> **PROBLEM**
Each record must be reproduced exactly as it is shown.

> **DATA**
*** Block opens ***
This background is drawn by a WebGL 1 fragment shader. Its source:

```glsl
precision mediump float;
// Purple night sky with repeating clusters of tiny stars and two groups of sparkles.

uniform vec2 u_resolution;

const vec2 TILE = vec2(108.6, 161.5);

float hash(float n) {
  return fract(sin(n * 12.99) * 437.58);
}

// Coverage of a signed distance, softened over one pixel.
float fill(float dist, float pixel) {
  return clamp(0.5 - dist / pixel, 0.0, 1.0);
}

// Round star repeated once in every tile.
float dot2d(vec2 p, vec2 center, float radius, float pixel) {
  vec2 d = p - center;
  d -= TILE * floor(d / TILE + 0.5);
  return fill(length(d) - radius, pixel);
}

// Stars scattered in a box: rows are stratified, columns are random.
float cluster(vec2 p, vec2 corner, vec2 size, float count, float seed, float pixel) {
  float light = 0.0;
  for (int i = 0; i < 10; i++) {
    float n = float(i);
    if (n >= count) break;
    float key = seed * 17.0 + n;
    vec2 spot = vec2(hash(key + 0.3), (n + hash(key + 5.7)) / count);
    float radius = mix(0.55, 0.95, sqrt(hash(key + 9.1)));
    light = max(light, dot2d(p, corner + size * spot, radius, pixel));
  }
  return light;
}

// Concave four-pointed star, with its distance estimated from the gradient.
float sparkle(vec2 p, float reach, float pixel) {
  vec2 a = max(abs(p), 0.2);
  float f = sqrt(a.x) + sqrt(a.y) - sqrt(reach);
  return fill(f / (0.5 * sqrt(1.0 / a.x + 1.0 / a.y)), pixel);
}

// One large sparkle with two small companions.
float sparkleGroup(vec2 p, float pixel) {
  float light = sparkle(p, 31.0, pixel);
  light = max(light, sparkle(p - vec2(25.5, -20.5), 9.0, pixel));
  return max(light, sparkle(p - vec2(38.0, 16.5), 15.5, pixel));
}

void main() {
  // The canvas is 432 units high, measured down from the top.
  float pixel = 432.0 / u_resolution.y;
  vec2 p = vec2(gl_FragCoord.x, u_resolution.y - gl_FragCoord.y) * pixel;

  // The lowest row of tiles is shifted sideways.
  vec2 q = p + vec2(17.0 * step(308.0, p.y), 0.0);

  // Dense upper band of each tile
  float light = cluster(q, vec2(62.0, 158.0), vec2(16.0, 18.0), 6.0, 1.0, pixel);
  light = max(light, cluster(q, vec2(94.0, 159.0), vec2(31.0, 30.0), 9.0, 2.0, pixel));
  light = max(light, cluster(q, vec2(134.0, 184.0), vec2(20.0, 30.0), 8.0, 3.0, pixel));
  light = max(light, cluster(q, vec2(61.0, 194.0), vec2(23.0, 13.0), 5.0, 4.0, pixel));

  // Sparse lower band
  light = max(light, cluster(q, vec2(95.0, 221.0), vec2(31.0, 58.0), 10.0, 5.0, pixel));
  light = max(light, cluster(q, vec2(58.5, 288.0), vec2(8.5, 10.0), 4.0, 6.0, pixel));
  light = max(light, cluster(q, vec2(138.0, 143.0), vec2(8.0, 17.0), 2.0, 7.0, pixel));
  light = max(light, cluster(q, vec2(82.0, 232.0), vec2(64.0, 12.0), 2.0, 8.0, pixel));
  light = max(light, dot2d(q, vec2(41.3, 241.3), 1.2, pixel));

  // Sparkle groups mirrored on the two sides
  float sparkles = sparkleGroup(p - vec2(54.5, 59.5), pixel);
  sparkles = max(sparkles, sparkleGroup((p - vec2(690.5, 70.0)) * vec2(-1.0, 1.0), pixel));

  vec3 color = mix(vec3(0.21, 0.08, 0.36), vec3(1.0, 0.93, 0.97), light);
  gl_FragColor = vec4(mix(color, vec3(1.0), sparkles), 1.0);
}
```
*** Block closes ***
> **ANSWER TO THIS EXERCISE**
This background is drawn by a WebGL 1 fragment shader. Its source:

```glsl
precision mediump float;
// Purple night sky with repeating clusters of tiny stars and two groups of sparkles.

uniform vec2 u_resolution;

const vec2 TILE = vec2(108.6, 161.5);

float hash(float n) {
  return fract(sin(n * 12.99) * 437.58);
}

// Coverage of a signed distance, softened over one pixel.
float fill(float dist, float pixel) {
  return clamp(0.5 - dist / pixel, 0.0, 1.0);
}

// Round star repeated once in every tile.
float dot2d(vec2 p, vec2 center, float radius, float pixel) {
  vec2 d = p - center;
  d -= TILE * floor(d / TILE + 0.5);
  return fill(length(d) - radius, pixel);
}

// Stars scattered in a box: rows are stratified, columns are random.
float cluster(vec2 p, vec2 corner, vec2 size, float count, float seed, float pixel) {
  float light = 0.0;
  for (int i = 0; i < 10; i++) {
    float n = float(i);
    if (n >= count) break;
    float key = seed * 17.0 + n;
    vec2 spot = vec2(hash(key + 0.3), (n + hash(key + 5.7)) / count);
    float radius = mix(0.55, 0.95, sqrt(hash(key + 9.1)));
    light = max(light, dot2d(p, corner + size * spot, radius, pixel));
  }
  return light;
}

// Concave four-pointed star, with its distance estimated from the gradient.
float sparkle(vec2 p, float reach, float pixel) {
  vec2 a = max(abs(p), 0.2);
  float f = sqrt(a.x) + sqrt(a.y) - sqrt(reach);
  return fill(f / (0.5 * sqrt(1.0 / a.x + 1.0 / a.y)), pixel);
}

// One large sparkle with two small companions.
float sparkleGroup(vec2 p, float pixel) {
  float light = sparkle(p, 31.0, pixel);
  light = max(light, sparkle(p - vec2(25.5, -20.5), 9.0, pixel));
  return max(light, sparkle(p - vec2(38.0, 16.5), 15.5, pixel));
}

void main() {
  // The canvas is 432 units high, measured down from the top.
  float pixel = 432.0 / u_resolution.y;
  vec2 p = vec2(gl_FragCoord.x, u_resolution.y - gl_FragCoord.y) * pixel;

  // The lowest row of tiles is shifted sideways.
  vec2 q = p + vec2(17.0 * step(308.0, p.y), 0.0);

  // Dense upper band of each tile
  float light = cluster(q, vec2(62.0, 158.0), vec2(16.0, 18.0), 6.0, 1.0, pixel);
  light = max(light, cluster(q, vec2(94.0, 159.0), vec2(31.0, 30.0), 9.0, 2.0, pixel));
  light = max(light, cluster(q, vec2(134.0, 184.0), vec2(20.0, 30.0), 8.0, 3.0, pixel));
  light = max(light, cluster(q, vec2(61.0, 194.0), vec2(23.0, 13.0), 5.0, 4.0, pixel));

  // Sparse lower band
  light = max(light, cluster(q, vec2(95.0, 221.0), vec2(31.0, 58.0), 10.0, 5.0, pixel));
  light = max(light, cluster(q, vec2(58.5, 288.0), vec2(8.5, 10.0), 4.0, 6.0, pixel));
  light = max(light, cluster(q, vec2(138.0, 143.0), vec2(8.0, 17.0), 2.0, 7.0, pixel));
  light = max(light, cluster(q, vec2(82.0, 232.0), vec2(64.0, 12.0), 2.0, 8.0, pixel));
  light = max(light, dot2d(q, vec2(41.3, 241.3), 1.2, pixel));

  // Sparkle groups mirrored on the two sides
  float sparkles = sparkleGroup(p - vec2(54.5, 59.5), pixel);
  sparkles = max(sparkles, sparkleGroup((p - vec2(690.5, 70.0)) * vec2(-1.0, 1.0), pixel));

  vec3 color = mix(vec3(0.21, 0.08, 0.36), vec3(1.0, 0.93, 0.97), light);
  gl_FragColor = vec4(mix(color, vec3(1.0), sparkles), 1.0);
}
```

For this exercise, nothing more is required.